* Your goal
All the data should be repeated exactly. Any image in it is left out.

Input below:

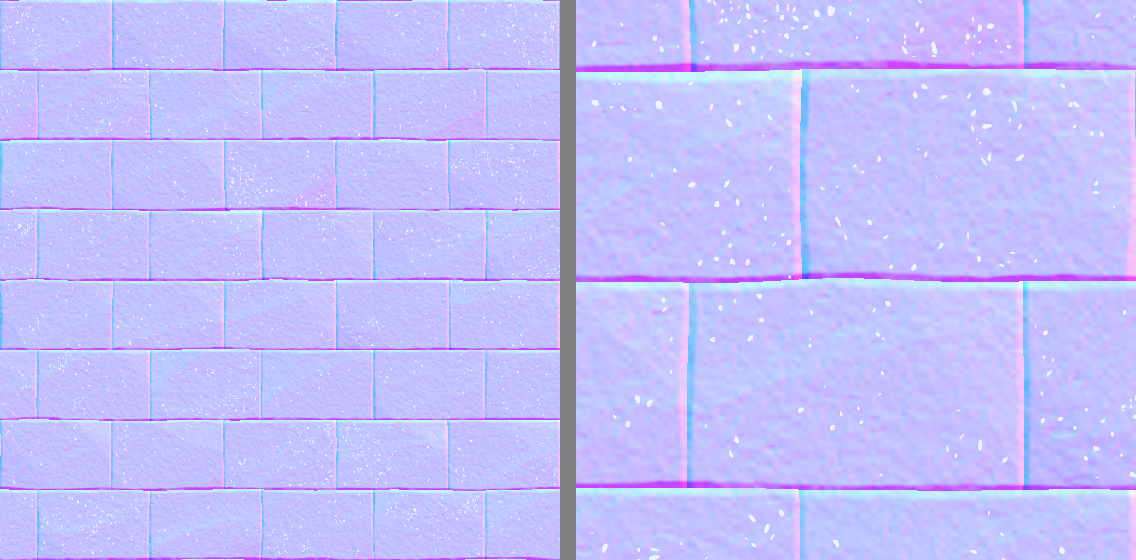
Left, the full canvas; right, a detail of the centre.
Give the GLSL for this texture map, as a Shadertoy shader.

```glsl
// Tangent-space normal map of a chiselled brick wall, five bricks by eight courses.

const vec2 BRICKS = vec2(5.0, 8.0);
const vec2 BRICK_SIZE = 1.0 / BRICKS;
const float COURSE_SHIFT = 1.0 / 3.0;
const float HALF_JOINT = 0.0015;
const vec2 BASE_TILT = vec2(0.11, 0.06);
const vec3 SPECK_COLOR = vec3(0.95, 0.98, 1.0);

float hash(vec2 p) {
    vec3 q = fract(p.xyx * 0.1031);
    q += dot(q, q.yzx + 33.33);
    return fract((q.x + q.y) * q.z);
}

// Value noise that wraps after one unit of canvas.
float noise(vec2 uv, float cells) {
    vec2 p = uv * cells;
    vec2 i = floor(p), f = fract(p);
    f = f * f * (3.0 - 2.0 * f);
    vec2 a = mod(i, cells), b = mod(i + 1.0, cells);
    return mix(mix(hash(a), hash(vec2(b.x, a.y)), f.x),
               mix(hash(vec2(a.x, b.y)), hash(b), f.x), f.y);
}

// Two independent noise values around zero.
vec2 noisePair(vec2 uv, float cells) {
    return vec2(noise(uv, cells), noise(uv + 0.43, cells)) - 0.5;
}

// Returns the brick id in xy and the offset from the brick centre in zw.
vec4 brickCell(vec2 uv) {
    vec2 g = uv * BRICKS;
    float course = floor(g.y);
    g.x -= COURSE_SHIFT * (1.0 - mod(course, 2.0));
    vec2 id = vec2(mod(floor(g.x), BRICKS.x), mod(course, BRICKS.y));
    return vec4(id, (fract(g) - 0.5) * BRICK_SIZE);
}

// Rough stone grain with a few shallow pits.
float grainHeight(vec2 uv) {
    float rough = 0.45 * noise(uv, 120.0) + 0.4 * noise(uv + 0.61, 190.0) + 0.3 * noise(uv, 290.0);
    float pits = smoothstep(0.82, 1.0, noise(uv + 0.37, 100.0));
    return rough - 0.4 * pits;
}

vec2 grainTilt(vec2 uv) {
    float e = 0.0015;
    float h = grainHeight(uv);
    return h - vec2(grainHeight(uv + vec2(e, 0.0)), grainHeight(uv + vec2(0.0, e)));
}

// Tilt of the rounded rim, leaning outwards on every side.
vec2 rimTilt(vec2 p, vec2 halfSize, float wear) {
    vec2 inset = halfSize - abs(p);
    vec2 width = vec2(0.0040, p.y > 0.0 ? 0.0054 : 0.0038);
    vec2 strength = vec2(0.75, p.y > 0.0 ? 0.66 : 1.05);
    vec2 rim = 1.0 - smoothstep(0.1 * width, width, inset);
    return sign(p) * rim * strength * wear;
}

// Soft slanted chisel strokes, then chips that lean towards a corner.
vec2 facetTilt(vec2 p, vec2 id, vec2 halfSize, float px) {
    vec2 tilt = vec2(0.0);
    for (int i = 0; i < 5; i++) {
        bool stroke = i < 2;
        vec2 seed = id + vec2(17.0, 31.0) * float(i + 1);
        float angle = stroke ? 1.95 + 0.4 * (hash(seed) - 0.5) : mix(0.55, 1.25, hash(seed));
        vec2 dir = vec2(cos(angle), sin(angle));
        vec2 corner = step(0.5, vec2(hash(seed + 2.3), hash(seed + 4.9))) * 2.0 - 1.0;
        if (!stroke) dir *= corner;
        float along = dot(p, vec2(-dir.y, dir.x));
        float bend = 5.0 * (hash(seed + 3.7) - 0.5);
        float reach = dot(abs(dir), halfSize);
        float start = reach * mix(stroke ? -0.5 : 0.35, stroke ? 0.6 : 0.9, hash(seed + 7.1));
        float depth = dot(p, dir) + bend * along * along - start;
        float cut = smoothstep(-px, px + 0.001, depth);
        float fade = stroke ? exp(-max(depth, 0.0) / 0.018) : 1.0;
        tilt += dir * cut * fade * mix(0.04, 0.12, hash(seed + 5.9));
    }
    return tilt;
}

// Probability of a bright speck, gathered on one side of each brick.
float speckDensity(vec2 uv, vec2 p, vec2 id, vec2 halfSize) {
    float angle = 6.2832 * hash(id + 61.3);
    float side = dot(p, vec2(cos(angle), sin(angle)));
    float patchy = smoothstep(0.3, 0.85, 0.4 * noise(uv, 24.0) + 0.6 * noise(uv, 70.0));
    float amount = mix(0.1, 0.45, pow(hash(id + 83.9), 2.0));
    vec2 inset = halfSize - abs(p);
    float inside = smoothstep(0.003, 0.008, min(inset.x, inset.y));
    return inside * amount * patchy * mix(0.35, 1.0, smoothstep(-0.02, 0.03, side));
}

// Small ragged flecks, one candidate in each cell of a warped grid.
float speckMask(vec2 uv, float density, float px) {
    float cells = 220.0;
    vec2 g = (uv + 0.007 * noisePair(uv, 80.0)) * cells;
    vec2 cell = mod(floor(g), cells);
    vec2 centre = 0.25 + 0.5 * vec2(hash(cell + 11.7), hash(cell + 27.1));
    vec2 d = fract(g) - centre;
    d.x += 1.2 * (hash(cell + 35.9) - 0.5) * d.y;
    float radius = mix(0.16, 0.44, hash(cell + 43.3));
    float soft = max(cells * px, 0.1);
    float shape = 1.0 - smoothstep(radius - 0.5 * soft, radius + 0.5 * soft, length(d * vec2(1.2, 0.85)));
    return shape * step(hash(cell + 5.3), density);
}

void mainImage(out vec4 fragColor, in vec2 fragCoord) {
    float px = 1.0 / iResolution.y;
    vec2 uv = fragCoord * px;
    vec2 wobble = noisePair(uv, 18.0) + 0.5 * noisePair(uv + 0.27, 90.0);

    // Bricks with an uneven outline
    vec4 brick = brickCell(uv + 0.0035 * noisePair(uv + 0.15, 14.0));
    vec2 id = brick.xy, p = brick.zw;
    vec2 halfSize = 0.5 * BRICK_SIZE - HALF_JOINT;
    vec2 edge = halfSize + 0.0026 * wobble;

    // Sum of surface slopes
    float wear = mix(0.55, 1.2, noise(uv + 0.19, 70.0));
    vec2 tilt = BASE_TILT + facetTilt(p + 0.004 * wobble, id, halfSize, px);
    tilt += 0.85 * grainTilt(uv) + rimTilt(p, edge, wear);
    tilt = clamp(tilt, -0.88, 0.88);

    // Encode as a gamma-lifted normal
    vec3 normal = vec3(tilt, 1.0 - 0.12 * dot(tilt, tilt));
    vec3 color = pow(0.5 + 0.5 * normal, vec3(1.0 / 2.2));

    float specks = speckMask(uv, speckDensity(uv, p, id, halfSize), px);
    color = mix(color, SPECK_COLOR, 0.9 * specks);
    fragColor = vec4(color, 1.0);
}
```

End of Input.

* Response for this exercise
Left, the full canvas; right, a detail of the centre.
Give the GLSL for this texture map, as a Shadertoy shader.

```glsl
// Tangent-space normal map of a chiselled brick wall, five bricks by eight courses.

const vec2 BRICKS = vec2(5.0, 8.0);
const vec2 BRICK_SIZE = 1.0 / BRICKS;
const float COURSE_SHIFT = 1.0 / 3.0;
const float HALF_JOINT = 0.0015;
const vec2 BASE_TILT = vec2(0.11, 0.06);
const vec3 SPECK_COLOR = vec3(0.95, 0.98, 1.0);

float hash(vec2 p) {
    vec3 q = fract(p.xyx * 0.1031);
    q += dot(q, q.yzx + 33.33);
    return fract((q.x + q.y) * q.z);
}

// Value noise that wraps after one unit of canvas.
float noise(vec2 uv, float cells) {
    vec2 p = uv * cells;
    vec2 i = floor(p), f = fract(p);
    f = f * f * (3.0 - 2.0 * f);
    vec2 a = mod(i, cells), b = mod(i + 1.0, cells);
    return mix(mix(hash(a), hash(vec2(b.x, a.y)), f.x),
               mix(hash(vec2(a.x, b.y)), hash(b), f.x), f.y);
}

// Two independent noise values around zero.
vec2 noisePair(vec2 uv, float cells) {
    return vec2(noise(uv, cells), noise(uv + 0.43, cells)) - 0.5;
}

// Returns the brick id in xy and the offset from the brick centre in zw.
vec4 brickCell(vec2 uv) {
    vec2 g = uv * BRICKS;
    float course = floor(g.y);
    g.x -= COURSE_SHIFT * (1.0 - mod(course, 2.0));
    vec2 id = vec2(mod(floor(g.x), BRICKS.x), mod(course, BRICKS.y));
    return vec4(id, (fract(g) - 0.5) * BRICK_SIZE);
}

// Rough stone grain with a few shallow pits.
float grainHeight(vec2 uv) {
    float rough = 0.45 * noise(uv, 120.0) + 0.4 * noise(uv + 0.61, 190.0) + 0.3 * noise(uv, 290.0);
    float pits = smoothstep(0.82, 1.0, noise(uv + 0.37, 100.0));
    return rough - 0.4 * pits;
}

vec2 grainTilt(vec2 uv) {
    float e = 0.0015;
    float h = grainHeight(uv);
    return h - vec2(grainHeight(uv + vec2(e, 0.0)), grainHeight(uv + vec2(0.0, e)));
}

// Tilt of the rounded rim, leaning outwards on every side.
vec2 rimTilt(vec2 p, vec2 halfSize, float wear) {
    vec2 inset = halfSize - abs(p);
    vec2 width = vec2(0.0040, p.y > 0.0 ? 0.0054 : 0.0038);
    vec2 strength = vec2(0.75, p.y > 0.0 ? 0.66 : 1.05);
    vec2 rim = 1.0 - smoothstep(0.1 * width, width, inset);
    return sign(p) * rim * strength * wear;
}

// Soft slanted chisel strokes, then chips that lean towards a corner.
vec2 facetTilt(vec2 p, vec2 id, vec2 halfSize, float px) {
    vec2 tilt = vec2(0.0);
    for (int i = 0; i < 5; i++) {
        bool stroke = i < 2;
        vec2 seed = id + vec2(17.0, 31.0) * float(i + 1);
        float angle = stroke ? 1.95 + 0.4 * (hash(seed) - 0.5) : mix(0.55, 1.25, hash(seed));
        vec2 dir = vec2(cos(angle), sin(angle));
        vec2 corner = step(0.5, vec2(hash(seed + 2.3), hash(seed + 4.9))) * 2.0 - 1.0;
        if (!stroke) dir *= corner;
        float along = dot(p, vec2(-dir.y, dir.x));
        float bend = 5.0 * (hash(seed + 3.7) - 0.5);
        float reach = dot(abs(dir), halfSize);
        float start = reach * mix(stroke ? -0.5 : 0.35, stroke ? 0.6 : 0.9, hash(seed + 7.1));
        float depth = dot(p, dir) + bend * along * along - start;
        float cut = smoothstep(-px, px + 0.001, depth);
        float fade = stroke ? exp(-max(depth, 0.0) / 0.018) : 1.0;
        tilt += dir * cut * fade * mix(0.04, 0.12, hash(seed + 5.9));
    }
    return tilt;
}

// Probability of a bright speck, gathered on one side of each brick.
float speckDensity(vec2 uv, vec2 p, vec2 id, vec2 halfSize) {
    float angle = 6.2832 * hash(id + 61.3);
    float side = dot(p, vec2(cos(angle), sin(angle)));
    float patchy = smoothstep(0.3, 0.85, 0.4 * noise(uv, 24.0) + 0.6 * noise(uv, 70.0));
    float amount = mix(0.1, 0.45, pow(hash(id + 83.9), 2.0));
    vec2 inset = halfSize - abs(p);
    float inside = smoothstep(0.003, 0.008, min(inset.x, inset.y));
    return inside * amount * patchy * mix(0.35, 1.0, smoothstep(-0.02, 0.03, side));
}

// Small ragged flecks, one candidate in each cell of a warped grid.
float speckMask(vec2 uv, float density, float px) {
    float cells = 220.0;
    vec2 g = (uv + 0.007 * noisePair(uv, 80.0)) * cells;
    vec2 cell = mod(floor(g), cells);
    vec2 centre = 0.25 + 0.5 * vec2(hash(cell + 11.7), hash(cell + 27.1));
    vec2 d = fract(g) - centre;
    d.x += 1.2 * (hash(cell + 35.9) - 0.5) * d.y;
    float radius = mix(0.16, 0.44, hash(cell + 43.3));
    float soft = max(cells * px, 0.1);
    float shape = 1.0 - smoothstep(radius - 0.5 * soft, radius + 0.5 * soft, length(d * vec2(1.2, 0.85)));
    return shape * step(hash(cell + 5.3), density);
}

void mainImage(out vec4 fragColor, in vec2 fragCoord) {
    float px = 1.0 / iResolution.y;
    vec2 uv = fragCoord * px;
    vec2 wobble = noisePair(uv, 18.0) + 0.5 * noisePair(uv + 0.27, 90.0);

    // Bricks with an uneven outline
    vec4 brick = brickCell(uv + 0.0035 * noisePair(uv + 0.15, 14.0));
    vec2 id = brick.xy, p = brick.zw;
    vec2 halfSize = 0.5 * BRICK_SIZE - HALF_JOINT;
    vec2 edge = halfSize + 0.0026 * wobble;

    // Sum of surface slopes
    float wear = mix(0.55, 1.2, noise(uv + 0.19, 70.0));
    vec2 tilt = BASE_TILT + facetTilt(p + 0.004 * wobble, id, halfSize, px);
    tilt += 0.85 * grainTilt(uv) + rimTilt(p, edge, wear);
    tilt = clamp(tilt, -0.88, 0.88);

    // Encode as a gamma-lifted normal
    vec3 normal = vec3(tilt, 1.0 - 0.12 * dot(tilt, tilt));
    vec3 color = pow(0.5 + 0.5 * normal, vec3(1.0 / 2.2));

    float specks = speckMask(uv, speckDensity(uv, p, id, halfSize), px);
    color = mix(color, SPECK_COLOR, 0.9 * specks);
    fragColor = vec4(color, 1.0);
}
```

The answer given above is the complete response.